Contented sighs filled my heart. And yet, because Jesse is who she is, it would never occur to her that she could refuse to put her teeth out and tell Tooth Fairy not to bring her anything. That would be hubris. So she wrote a note to T.F.:

tf note

“Please don’t send money because I am already earning money.” Wow. I wonder what the world would be like if more adults felt that way. Also I think it’s sweet that Jesse warned Ms. Fairy about the stink of her rotten teeth.

Nick has always been naturally more greedy than Jesse. He wants a piece of the action, no matter what it is. He wants stuff. He’s still good at sharing (he’s had a nearly-perfect role model in Jesse since the day he was born), but he’s more materialistic. I don’t fault him for this, because I think it’s just how he’s wired up, and we’re working on it gently. This morning I was pottering about taking care of mommy business while he played. He took note of me writing a check and asked me what I was doing. “I’m giving money to your school,” I answered. “They’re collecting money from families to build a cabin in the woods space.”

Nick goes to the Schlitz Audubon Nature Preschool. Today is his last day at the preschool, ever. There are three outdoor classrooms. The only one without a house-like-structure is known as “the woods space,” and a wonderful mom has spear-headed an effort to get families in the class of 2013-14 to donate money to buy a cabin for it. It ain’t cheap. If you donate a hundred bucks, you can have a hand-carved wooden oak leaf attached to the cabin with whatever names on it you want. I’m going for it. I think it’ll be a pretty cool legacy to the school from our year. Plus I’d like to see a leaf on the cabin with Nick’s and Jesse’s names, since they’ve both spent many delightful hours at the school. In the years to come, we can go visit the building and find their names, retrieve happy memories, and thus hold onto a piece of these joyful early years.  As such, for me it feels less like a charitable donation and more like a selfish act. I’m still being greedy, even though I’m giving money away.

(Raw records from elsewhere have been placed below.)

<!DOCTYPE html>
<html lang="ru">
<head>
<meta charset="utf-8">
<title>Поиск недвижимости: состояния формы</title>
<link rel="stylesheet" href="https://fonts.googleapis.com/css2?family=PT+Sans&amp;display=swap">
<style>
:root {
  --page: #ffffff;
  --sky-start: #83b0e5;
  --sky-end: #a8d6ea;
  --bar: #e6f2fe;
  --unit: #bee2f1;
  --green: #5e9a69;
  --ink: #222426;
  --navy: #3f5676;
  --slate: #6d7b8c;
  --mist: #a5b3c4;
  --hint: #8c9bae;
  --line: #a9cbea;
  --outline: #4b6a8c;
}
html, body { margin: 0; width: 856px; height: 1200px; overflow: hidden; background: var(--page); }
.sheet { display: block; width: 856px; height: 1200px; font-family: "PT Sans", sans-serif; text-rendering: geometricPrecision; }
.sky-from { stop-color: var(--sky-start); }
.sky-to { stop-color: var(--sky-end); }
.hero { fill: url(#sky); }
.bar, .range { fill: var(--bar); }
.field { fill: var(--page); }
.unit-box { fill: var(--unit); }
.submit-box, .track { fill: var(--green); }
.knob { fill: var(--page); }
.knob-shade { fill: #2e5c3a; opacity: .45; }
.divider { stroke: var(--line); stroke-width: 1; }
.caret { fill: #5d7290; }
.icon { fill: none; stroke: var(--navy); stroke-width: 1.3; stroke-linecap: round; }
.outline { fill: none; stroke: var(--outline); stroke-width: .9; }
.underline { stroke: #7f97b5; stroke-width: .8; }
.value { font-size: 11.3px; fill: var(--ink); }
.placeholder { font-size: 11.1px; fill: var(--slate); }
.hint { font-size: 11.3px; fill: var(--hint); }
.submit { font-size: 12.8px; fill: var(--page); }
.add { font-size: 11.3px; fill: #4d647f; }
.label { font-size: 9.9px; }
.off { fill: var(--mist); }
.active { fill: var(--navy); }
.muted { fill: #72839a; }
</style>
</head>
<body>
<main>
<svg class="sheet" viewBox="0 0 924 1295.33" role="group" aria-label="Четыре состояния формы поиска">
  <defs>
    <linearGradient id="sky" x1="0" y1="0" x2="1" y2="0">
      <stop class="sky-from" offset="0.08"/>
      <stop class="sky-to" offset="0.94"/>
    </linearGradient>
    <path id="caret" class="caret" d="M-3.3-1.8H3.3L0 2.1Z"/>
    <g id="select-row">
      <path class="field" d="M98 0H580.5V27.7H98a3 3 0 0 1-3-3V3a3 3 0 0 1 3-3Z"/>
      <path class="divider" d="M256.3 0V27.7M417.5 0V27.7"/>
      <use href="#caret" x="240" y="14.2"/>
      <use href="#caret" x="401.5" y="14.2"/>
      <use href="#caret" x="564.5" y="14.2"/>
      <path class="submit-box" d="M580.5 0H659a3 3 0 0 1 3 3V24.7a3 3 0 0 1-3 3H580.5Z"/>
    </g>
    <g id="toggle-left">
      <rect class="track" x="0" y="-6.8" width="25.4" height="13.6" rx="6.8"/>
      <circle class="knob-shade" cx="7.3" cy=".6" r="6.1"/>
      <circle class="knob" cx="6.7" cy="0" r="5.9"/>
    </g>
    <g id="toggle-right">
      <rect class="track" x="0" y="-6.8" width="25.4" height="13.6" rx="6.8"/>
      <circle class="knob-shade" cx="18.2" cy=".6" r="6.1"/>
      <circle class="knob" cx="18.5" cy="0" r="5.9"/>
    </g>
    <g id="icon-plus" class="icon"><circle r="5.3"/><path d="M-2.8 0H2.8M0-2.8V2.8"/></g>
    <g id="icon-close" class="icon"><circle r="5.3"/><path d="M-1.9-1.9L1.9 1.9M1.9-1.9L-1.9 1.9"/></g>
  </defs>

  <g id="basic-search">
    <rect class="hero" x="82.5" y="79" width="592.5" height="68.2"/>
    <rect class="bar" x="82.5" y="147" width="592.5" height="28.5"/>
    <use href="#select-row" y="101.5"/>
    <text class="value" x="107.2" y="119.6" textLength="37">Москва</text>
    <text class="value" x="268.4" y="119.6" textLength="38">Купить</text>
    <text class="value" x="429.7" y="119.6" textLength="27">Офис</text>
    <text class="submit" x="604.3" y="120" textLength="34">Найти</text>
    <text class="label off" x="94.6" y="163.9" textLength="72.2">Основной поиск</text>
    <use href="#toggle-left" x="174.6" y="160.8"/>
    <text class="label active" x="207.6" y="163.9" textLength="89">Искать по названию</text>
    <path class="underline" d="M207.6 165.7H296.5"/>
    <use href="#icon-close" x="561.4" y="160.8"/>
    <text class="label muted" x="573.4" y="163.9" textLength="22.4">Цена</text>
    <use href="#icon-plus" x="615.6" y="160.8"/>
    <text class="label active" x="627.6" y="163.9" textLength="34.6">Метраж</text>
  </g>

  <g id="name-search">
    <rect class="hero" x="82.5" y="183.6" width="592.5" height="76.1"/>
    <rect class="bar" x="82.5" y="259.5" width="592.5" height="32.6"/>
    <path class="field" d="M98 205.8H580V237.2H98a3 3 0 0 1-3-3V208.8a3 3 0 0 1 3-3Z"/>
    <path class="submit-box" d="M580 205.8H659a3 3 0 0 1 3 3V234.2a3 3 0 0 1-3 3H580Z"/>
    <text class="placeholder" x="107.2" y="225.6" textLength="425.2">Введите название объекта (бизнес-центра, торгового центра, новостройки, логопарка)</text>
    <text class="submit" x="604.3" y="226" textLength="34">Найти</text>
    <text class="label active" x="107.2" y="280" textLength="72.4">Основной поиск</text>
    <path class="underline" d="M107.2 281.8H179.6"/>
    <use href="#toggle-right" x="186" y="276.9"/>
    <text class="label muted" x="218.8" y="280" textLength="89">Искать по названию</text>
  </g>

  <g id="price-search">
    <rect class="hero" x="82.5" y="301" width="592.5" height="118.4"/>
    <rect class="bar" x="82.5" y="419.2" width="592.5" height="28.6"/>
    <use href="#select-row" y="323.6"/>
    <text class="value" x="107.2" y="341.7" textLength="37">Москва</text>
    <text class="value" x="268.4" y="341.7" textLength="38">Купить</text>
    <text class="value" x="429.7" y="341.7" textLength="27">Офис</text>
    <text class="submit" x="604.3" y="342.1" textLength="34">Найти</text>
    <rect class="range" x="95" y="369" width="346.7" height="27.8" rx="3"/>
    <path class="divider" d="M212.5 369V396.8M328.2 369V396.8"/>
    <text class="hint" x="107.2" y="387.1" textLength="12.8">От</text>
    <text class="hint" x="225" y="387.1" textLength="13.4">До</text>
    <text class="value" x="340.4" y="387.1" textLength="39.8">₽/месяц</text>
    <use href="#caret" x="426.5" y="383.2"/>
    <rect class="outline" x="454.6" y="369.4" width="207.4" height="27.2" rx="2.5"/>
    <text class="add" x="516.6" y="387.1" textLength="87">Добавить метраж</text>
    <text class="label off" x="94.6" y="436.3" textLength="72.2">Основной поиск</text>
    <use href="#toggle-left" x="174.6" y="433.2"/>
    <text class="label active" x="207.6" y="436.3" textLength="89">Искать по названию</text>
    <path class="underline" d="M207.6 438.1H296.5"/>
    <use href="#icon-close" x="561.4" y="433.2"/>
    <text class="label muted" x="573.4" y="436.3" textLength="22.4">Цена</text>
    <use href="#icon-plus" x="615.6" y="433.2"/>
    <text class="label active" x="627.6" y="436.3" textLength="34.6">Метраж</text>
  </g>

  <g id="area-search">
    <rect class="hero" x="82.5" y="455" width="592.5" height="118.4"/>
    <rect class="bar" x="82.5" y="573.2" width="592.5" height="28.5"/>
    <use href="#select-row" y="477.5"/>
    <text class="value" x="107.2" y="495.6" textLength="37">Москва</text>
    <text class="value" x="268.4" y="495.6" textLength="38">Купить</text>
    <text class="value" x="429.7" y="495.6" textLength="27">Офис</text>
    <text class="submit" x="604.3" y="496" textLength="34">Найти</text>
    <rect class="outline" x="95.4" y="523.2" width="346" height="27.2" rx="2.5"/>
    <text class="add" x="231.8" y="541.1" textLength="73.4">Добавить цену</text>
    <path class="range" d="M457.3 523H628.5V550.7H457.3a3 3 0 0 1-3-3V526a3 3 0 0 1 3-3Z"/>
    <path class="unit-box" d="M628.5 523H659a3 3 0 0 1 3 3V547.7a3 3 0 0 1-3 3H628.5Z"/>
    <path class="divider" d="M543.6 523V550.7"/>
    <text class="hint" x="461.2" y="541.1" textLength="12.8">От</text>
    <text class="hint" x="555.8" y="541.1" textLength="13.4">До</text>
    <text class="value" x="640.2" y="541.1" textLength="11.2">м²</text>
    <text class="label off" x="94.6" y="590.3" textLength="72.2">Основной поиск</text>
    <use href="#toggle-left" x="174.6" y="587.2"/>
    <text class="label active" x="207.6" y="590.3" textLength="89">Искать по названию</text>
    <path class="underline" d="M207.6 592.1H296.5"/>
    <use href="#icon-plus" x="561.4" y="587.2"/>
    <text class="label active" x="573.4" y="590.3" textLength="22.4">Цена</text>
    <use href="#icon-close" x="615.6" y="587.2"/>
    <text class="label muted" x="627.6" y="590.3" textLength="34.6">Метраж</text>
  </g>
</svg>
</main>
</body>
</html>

Nick was contemplative when I told him what I was doing. He stared out the window into our back yard for a moment, and then he looked up at me, speaking his four-year-old mind. “Ooooh. The woods doesn’t have a cabin… We can buy one for it?”

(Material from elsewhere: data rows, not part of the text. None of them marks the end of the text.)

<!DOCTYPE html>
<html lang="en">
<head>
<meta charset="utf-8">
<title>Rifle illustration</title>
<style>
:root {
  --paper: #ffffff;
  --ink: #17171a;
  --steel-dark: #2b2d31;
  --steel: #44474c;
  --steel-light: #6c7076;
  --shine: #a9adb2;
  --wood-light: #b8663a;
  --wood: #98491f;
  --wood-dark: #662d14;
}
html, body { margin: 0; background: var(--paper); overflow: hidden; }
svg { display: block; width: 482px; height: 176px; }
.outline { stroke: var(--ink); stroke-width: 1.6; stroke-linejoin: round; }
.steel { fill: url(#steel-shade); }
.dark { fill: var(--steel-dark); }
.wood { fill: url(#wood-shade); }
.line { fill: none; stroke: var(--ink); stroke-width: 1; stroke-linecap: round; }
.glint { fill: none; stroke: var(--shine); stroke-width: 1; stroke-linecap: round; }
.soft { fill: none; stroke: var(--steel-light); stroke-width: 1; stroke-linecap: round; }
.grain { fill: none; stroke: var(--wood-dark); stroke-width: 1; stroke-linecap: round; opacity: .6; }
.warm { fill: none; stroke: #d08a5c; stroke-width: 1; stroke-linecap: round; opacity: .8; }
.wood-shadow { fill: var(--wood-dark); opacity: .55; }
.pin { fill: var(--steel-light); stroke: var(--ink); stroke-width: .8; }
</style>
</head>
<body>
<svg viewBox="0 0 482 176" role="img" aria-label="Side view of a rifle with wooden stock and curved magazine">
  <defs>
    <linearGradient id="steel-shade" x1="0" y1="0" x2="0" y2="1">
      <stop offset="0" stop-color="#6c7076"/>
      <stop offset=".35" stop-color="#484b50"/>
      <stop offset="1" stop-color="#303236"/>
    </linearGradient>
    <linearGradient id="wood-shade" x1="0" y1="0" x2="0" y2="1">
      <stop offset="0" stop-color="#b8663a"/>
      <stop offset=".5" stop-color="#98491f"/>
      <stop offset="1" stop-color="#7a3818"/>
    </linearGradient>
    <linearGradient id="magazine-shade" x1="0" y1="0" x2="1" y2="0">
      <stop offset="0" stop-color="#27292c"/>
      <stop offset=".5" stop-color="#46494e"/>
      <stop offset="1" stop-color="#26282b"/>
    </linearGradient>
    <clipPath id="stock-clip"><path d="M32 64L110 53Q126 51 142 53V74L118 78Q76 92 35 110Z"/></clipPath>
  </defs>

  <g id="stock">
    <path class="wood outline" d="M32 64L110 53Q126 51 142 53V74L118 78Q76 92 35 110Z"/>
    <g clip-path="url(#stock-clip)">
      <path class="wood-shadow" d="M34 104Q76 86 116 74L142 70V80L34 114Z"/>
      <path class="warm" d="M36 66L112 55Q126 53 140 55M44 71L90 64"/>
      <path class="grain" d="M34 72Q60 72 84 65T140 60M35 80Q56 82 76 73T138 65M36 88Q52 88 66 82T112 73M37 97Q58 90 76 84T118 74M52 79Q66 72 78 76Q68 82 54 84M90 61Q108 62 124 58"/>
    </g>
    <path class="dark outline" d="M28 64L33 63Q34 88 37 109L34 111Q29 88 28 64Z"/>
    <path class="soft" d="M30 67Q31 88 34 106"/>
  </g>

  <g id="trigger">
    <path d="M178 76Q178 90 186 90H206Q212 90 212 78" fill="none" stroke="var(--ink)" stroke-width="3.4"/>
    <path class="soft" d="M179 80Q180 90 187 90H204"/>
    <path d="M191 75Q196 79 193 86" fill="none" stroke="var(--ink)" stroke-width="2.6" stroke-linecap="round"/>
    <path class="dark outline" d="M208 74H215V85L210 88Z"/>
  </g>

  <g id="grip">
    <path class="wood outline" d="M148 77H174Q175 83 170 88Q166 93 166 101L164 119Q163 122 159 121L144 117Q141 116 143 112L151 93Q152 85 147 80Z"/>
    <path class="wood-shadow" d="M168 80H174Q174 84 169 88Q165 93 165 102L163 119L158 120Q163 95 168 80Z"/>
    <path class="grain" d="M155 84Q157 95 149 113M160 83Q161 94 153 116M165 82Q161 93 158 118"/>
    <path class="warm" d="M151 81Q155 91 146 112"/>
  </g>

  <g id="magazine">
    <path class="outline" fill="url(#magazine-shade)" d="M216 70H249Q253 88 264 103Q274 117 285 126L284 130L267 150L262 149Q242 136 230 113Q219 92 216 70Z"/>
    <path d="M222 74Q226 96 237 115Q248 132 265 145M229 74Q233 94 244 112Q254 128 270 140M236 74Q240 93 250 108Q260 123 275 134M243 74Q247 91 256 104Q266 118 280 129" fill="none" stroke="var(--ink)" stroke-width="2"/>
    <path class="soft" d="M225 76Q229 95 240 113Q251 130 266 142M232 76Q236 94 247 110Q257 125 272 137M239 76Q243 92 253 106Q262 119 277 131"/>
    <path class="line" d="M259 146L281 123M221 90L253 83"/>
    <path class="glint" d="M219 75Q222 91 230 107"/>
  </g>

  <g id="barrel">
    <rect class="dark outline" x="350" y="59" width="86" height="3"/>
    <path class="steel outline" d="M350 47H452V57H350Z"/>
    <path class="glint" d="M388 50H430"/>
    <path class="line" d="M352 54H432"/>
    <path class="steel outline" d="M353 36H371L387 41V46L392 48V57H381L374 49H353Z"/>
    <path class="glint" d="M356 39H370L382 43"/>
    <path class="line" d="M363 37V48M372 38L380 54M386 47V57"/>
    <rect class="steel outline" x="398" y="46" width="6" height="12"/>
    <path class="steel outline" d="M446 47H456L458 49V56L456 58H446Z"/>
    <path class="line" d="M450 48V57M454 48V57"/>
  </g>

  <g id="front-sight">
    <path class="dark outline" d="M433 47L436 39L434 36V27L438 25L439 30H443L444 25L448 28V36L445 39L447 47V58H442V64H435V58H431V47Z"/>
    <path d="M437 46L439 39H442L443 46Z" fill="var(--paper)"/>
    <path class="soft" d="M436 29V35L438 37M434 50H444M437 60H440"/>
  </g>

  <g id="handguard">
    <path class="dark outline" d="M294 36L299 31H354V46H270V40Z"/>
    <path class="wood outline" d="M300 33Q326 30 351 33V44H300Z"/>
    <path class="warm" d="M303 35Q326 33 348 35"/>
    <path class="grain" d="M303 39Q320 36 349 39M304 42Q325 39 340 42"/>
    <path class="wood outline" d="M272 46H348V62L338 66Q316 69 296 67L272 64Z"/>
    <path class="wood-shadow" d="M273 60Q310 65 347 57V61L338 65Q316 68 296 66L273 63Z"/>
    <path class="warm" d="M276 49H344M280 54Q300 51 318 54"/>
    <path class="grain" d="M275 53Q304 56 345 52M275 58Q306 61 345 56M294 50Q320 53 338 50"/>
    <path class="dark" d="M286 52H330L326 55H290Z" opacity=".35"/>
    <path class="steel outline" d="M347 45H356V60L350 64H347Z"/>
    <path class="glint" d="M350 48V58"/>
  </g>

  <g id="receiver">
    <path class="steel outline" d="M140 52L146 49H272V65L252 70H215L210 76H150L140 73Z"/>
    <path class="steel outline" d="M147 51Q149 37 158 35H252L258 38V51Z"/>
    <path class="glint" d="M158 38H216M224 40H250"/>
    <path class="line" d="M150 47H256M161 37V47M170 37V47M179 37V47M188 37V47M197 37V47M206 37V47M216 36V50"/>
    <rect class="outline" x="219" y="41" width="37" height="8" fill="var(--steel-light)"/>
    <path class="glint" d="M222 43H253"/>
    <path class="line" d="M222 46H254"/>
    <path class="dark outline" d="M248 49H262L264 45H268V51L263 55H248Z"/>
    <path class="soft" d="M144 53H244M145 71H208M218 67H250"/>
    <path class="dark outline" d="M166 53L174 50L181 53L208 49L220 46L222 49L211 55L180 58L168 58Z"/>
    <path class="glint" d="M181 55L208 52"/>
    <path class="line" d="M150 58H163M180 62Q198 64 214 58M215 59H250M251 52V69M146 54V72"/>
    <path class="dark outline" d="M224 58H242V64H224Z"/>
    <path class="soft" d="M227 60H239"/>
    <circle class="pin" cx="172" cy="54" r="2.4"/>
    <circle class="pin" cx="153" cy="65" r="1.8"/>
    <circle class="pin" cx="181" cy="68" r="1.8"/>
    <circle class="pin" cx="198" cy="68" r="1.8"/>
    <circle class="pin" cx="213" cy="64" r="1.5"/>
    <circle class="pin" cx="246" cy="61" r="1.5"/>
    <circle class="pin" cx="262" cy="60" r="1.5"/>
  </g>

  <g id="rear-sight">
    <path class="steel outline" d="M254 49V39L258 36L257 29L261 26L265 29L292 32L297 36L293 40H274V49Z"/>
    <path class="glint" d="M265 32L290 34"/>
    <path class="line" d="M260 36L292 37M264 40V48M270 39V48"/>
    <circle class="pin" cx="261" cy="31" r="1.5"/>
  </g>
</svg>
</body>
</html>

“Yup. That’s why mommies and daddies are donating money.”

“Can I give some of my money too?”

(more contented sighs in my heart.)

“You don’t have to, but yes, you can.”

He ran upstairs to find his tiny cache of cash. I honestly don’t know where he keeps it. He came down with a dollar bill. This is a mighty treasure, exceeding an ordinary tithe by a wide margin. I put it in the envelope and bit my tongue, which wanted to tell Nick he didn’t have to give that much.

“Is that enough to buy the cabin, mommy?”

“No,” I chuckled, remembering that wee kids have no concept of scale when it comes to cost. “It’ll take a lot more than that.”

“Wait a minute,” he announced, as he ran upstairs again. He came down next with his tiny hand full of change from his piggy bank, to add to the kitty. Three trips later, he was finally done, but only because I had sealed the envelope, and also I fibbed. “Yes, Nick, I think that’s finally enough to buy the cabin.”

After I tucked the envelope in a safe place, I melted into a puddle of happy on the floor of my living room. My kids have given the one-two punch to greed in the last 24 hours. I hope they hold onto that goodness in their adult years and keep teaching me lessons in generosity after I’ve forgotten them myself. The road to greed is broad and well-trodden, a veritable trench. I wish with all my soul that my kids take the road less traveled by, and perhaps make all the difference.